(Beginning of Data to use)

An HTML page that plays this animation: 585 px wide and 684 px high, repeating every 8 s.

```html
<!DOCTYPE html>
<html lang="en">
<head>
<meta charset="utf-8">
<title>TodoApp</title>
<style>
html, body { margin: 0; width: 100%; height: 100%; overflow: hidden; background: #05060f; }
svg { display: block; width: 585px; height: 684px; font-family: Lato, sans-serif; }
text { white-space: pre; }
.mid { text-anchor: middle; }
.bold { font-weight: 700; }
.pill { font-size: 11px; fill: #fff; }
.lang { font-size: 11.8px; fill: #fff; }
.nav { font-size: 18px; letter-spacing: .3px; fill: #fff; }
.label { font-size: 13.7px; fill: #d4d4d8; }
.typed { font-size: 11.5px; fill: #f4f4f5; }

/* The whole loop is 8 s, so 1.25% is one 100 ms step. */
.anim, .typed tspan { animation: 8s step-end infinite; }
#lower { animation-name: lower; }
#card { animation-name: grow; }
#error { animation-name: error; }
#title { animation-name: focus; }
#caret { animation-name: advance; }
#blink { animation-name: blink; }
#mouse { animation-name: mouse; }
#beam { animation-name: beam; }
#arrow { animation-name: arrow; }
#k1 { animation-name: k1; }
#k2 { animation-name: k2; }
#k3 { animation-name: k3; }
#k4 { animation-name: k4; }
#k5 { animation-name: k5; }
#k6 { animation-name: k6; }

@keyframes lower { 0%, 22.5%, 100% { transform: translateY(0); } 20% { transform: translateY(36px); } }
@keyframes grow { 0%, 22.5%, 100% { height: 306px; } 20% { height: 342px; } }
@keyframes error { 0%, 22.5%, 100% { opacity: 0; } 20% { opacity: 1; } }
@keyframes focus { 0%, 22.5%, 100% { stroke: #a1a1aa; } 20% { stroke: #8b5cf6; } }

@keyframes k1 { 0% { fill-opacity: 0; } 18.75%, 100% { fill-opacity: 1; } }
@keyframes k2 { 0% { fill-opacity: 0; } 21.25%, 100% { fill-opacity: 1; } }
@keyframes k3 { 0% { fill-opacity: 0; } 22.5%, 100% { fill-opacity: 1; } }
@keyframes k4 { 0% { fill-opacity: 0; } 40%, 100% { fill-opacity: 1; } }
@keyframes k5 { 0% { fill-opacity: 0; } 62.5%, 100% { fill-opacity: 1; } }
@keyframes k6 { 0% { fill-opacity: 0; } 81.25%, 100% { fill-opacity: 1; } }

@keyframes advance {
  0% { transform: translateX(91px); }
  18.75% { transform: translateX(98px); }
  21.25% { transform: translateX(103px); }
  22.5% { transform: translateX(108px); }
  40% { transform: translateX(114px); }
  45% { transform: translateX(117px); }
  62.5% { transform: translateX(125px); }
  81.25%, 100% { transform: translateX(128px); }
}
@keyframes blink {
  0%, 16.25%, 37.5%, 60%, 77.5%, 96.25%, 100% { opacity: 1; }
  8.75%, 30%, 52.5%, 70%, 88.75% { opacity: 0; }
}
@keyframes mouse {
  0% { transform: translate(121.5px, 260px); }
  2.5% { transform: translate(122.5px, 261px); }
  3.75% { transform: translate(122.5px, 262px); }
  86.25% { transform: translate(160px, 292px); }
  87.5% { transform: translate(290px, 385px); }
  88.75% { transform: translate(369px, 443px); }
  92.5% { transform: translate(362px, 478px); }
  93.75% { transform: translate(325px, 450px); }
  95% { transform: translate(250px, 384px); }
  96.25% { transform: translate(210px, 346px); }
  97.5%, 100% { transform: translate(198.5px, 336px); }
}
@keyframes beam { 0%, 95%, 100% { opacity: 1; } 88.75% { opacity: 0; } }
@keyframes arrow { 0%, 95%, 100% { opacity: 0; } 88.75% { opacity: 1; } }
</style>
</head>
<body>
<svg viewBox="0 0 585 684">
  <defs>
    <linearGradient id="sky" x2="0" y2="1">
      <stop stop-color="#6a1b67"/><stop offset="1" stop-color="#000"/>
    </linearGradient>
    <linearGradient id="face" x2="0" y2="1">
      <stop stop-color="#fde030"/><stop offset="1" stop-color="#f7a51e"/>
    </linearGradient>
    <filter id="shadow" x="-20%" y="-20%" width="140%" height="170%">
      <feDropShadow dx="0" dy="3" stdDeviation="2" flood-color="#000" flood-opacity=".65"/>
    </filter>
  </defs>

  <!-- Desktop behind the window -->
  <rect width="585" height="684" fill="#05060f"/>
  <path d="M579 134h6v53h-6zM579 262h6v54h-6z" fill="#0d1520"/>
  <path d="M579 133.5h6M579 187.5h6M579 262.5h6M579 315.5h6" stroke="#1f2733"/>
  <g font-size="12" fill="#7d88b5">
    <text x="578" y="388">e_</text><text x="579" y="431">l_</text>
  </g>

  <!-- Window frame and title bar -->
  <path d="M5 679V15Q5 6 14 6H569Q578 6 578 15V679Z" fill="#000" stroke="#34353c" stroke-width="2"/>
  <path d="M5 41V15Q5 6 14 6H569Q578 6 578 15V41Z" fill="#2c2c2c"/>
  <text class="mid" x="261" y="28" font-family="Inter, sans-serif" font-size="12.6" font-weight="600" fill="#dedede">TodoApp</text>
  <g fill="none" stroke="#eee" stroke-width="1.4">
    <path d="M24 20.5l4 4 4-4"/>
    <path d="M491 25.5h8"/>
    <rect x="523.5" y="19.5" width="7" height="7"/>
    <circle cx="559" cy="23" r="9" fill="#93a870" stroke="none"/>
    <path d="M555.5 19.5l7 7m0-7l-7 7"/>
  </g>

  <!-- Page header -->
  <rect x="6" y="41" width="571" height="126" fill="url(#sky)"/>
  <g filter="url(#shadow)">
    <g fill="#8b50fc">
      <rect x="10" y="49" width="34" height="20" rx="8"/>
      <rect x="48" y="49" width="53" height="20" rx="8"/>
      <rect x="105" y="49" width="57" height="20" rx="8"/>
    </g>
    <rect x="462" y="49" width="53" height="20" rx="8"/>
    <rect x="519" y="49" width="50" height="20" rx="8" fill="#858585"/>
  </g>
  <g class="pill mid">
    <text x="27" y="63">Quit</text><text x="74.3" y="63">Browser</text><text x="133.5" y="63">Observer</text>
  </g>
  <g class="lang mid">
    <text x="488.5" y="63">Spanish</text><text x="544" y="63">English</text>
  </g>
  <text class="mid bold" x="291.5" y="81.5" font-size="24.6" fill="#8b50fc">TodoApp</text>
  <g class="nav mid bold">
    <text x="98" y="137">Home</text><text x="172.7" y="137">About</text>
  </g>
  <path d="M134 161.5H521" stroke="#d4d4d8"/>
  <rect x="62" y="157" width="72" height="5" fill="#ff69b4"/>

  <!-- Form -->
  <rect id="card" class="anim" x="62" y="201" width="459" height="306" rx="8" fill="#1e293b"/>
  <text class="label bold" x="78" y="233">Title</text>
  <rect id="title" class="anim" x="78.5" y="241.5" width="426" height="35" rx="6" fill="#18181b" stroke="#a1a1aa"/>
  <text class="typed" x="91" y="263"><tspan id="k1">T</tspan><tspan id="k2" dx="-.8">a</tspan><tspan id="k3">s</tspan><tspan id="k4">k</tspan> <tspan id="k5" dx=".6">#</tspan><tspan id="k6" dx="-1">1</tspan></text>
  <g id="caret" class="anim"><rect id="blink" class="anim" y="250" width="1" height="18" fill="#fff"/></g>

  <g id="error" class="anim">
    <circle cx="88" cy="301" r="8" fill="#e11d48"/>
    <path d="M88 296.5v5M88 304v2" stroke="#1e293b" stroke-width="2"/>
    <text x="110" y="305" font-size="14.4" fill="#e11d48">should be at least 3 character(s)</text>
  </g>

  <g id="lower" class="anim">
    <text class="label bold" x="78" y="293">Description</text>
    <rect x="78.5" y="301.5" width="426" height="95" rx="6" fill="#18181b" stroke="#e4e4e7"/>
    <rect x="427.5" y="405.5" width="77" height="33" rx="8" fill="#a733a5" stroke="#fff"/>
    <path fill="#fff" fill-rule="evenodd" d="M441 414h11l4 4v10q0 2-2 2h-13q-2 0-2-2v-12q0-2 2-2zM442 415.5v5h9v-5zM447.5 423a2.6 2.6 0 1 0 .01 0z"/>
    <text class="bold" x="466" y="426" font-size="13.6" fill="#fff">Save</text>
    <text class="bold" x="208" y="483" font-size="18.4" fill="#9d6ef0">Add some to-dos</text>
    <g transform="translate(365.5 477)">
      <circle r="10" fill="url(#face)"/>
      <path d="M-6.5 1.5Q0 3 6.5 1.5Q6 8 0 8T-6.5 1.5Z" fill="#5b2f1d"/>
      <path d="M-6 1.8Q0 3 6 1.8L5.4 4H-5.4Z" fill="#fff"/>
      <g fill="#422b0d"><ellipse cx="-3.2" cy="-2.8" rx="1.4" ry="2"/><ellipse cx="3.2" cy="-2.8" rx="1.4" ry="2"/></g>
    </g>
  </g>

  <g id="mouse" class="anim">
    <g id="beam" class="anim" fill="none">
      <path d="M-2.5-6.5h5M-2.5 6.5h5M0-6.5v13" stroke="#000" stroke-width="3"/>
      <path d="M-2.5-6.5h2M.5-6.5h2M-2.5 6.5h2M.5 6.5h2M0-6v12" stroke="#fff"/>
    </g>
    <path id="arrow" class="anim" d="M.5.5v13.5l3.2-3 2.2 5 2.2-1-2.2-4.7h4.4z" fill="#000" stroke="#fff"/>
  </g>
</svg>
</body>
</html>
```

(End of Data to use)
(Beginning of Data to use)

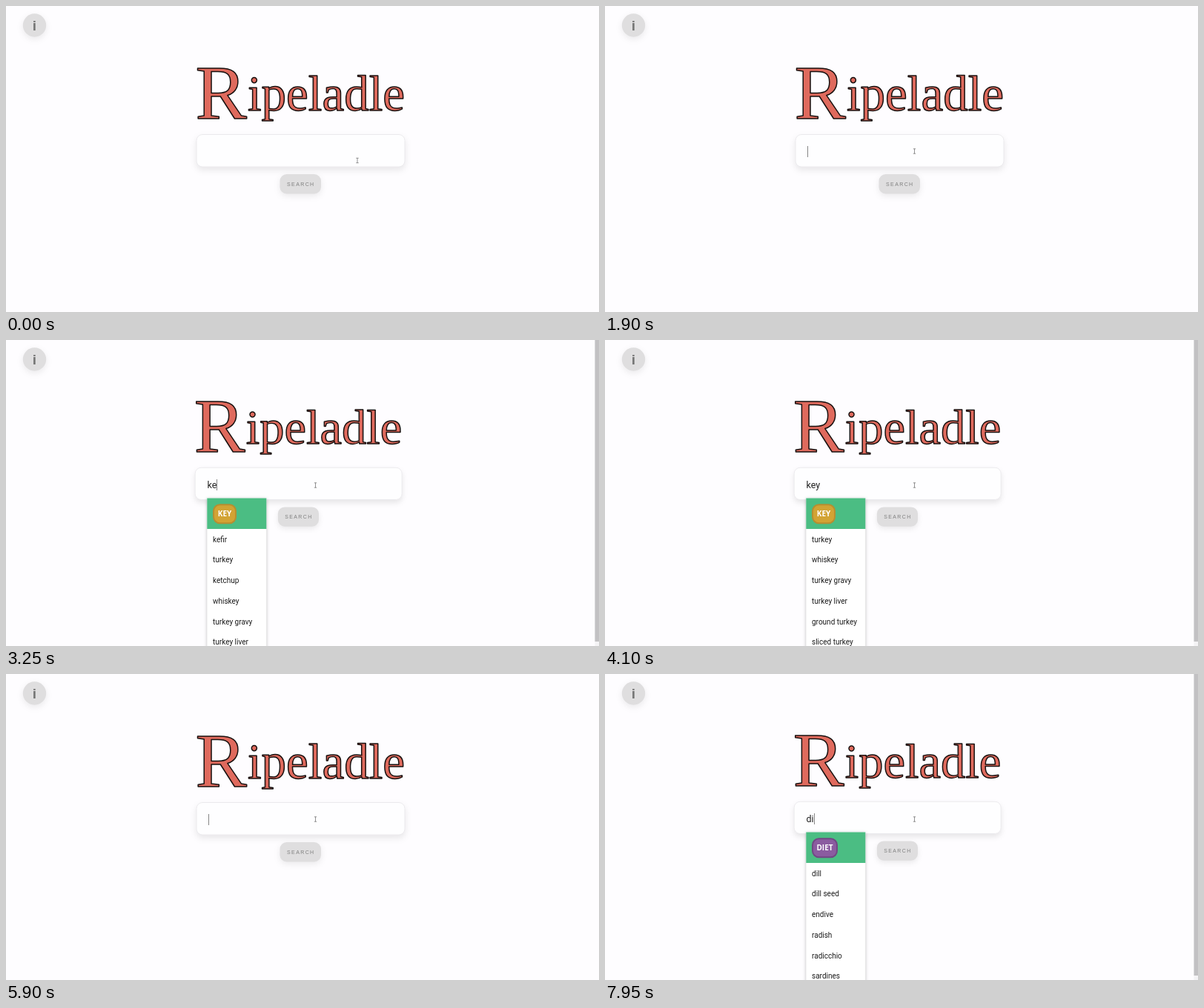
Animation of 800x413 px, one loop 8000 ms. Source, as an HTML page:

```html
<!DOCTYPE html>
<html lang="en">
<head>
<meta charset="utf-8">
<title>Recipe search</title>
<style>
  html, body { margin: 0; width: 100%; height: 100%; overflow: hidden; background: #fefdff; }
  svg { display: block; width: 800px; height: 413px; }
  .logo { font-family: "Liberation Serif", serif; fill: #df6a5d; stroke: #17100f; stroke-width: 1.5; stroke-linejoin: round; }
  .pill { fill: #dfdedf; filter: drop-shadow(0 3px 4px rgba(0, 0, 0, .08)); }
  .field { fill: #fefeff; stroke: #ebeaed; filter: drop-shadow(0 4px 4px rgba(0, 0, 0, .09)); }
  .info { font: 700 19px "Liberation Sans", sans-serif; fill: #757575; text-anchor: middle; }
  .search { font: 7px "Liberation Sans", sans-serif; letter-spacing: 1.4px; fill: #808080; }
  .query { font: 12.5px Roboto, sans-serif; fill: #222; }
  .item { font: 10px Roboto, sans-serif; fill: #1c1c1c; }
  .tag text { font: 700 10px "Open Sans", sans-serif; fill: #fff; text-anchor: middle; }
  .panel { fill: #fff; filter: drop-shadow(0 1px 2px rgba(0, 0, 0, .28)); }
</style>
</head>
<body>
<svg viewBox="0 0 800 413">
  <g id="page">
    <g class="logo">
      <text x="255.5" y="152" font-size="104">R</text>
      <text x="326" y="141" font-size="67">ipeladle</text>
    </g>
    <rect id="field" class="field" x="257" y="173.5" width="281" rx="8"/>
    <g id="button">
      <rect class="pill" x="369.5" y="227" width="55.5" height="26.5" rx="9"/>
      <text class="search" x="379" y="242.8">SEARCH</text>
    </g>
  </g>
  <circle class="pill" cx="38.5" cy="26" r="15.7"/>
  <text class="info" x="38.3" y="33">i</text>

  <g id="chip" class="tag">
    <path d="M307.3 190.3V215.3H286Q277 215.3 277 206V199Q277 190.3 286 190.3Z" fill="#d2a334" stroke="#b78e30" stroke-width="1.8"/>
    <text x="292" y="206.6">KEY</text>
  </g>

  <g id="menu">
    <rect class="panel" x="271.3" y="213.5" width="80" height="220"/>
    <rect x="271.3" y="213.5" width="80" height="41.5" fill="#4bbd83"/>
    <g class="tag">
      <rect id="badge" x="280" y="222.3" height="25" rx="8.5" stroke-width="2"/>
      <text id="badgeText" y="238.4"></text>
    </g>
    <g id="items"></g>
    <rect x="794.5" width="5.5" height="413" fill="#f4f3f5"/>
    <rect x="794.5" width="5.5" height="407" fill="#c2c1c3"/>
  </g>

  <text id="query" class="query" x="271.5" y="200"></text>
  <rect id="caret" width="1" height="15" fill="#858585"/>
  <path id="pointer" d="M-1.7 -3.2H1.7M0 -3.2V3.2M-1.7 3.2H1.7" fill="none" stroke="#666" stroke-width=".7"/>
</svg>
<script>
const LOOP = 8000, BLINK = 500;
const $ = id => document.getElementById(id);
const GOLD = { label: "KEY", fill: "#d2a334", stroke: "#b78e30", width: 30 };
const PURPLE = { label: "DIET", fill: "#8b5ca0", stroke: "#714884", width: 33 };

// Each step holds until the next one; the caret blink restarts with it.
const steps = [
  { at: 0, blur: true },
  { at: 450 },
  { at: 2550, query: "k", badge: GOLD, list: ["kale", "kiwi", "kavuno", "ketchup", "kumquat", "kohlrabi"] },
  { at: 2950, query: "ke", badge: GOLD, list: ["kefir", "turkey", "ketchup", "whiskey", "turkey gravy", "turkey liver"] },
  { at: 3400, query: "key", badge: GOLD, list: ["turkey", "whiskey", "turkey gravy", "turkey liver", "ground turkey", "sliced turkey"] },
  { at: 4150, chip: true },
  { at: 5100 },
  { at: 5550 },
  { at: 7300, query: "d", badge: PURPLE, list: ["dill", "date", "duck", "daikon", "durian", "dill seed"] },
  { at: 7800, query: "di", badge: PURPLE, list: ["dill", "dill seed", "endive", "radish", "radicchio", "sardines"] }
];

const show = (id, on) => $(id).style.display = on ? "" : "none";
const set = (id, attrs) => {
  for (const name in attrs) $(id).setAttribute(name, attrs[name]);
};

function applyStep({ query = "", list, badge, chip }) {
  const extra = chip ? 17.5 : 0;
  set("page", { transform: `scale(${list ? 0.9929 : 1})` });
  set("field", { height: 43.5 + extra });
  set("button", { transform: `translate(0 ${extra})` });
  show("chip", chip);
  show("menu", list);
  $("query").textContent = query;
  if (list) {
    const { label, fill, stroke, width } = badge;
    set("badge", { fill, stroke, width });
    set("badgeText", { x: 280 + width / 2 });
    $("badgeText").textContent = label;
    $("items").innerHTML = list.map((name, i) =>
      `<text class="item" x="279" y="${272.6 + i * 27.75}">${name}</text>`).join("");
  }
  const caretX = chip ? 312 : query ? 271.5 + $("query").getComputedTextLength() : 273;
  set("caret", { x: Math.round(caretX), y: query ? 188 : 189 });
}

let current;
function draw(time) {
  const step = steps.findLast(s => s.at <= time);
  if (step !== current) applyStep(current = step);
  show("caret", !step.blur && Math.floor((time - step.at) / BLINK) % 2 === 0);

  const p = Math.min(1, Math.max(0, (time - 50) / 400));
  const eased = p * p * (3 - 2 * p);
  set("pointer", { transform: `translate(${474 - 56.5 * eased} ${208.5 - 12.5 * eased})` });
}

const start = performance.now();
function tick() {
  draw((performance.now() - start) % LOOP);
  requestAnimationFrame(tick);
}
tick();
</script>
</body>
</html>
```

(End of Data to use)

## About this task
A single figure, the number of lines above with the word "chip", is the whole answer.

## Expected output
6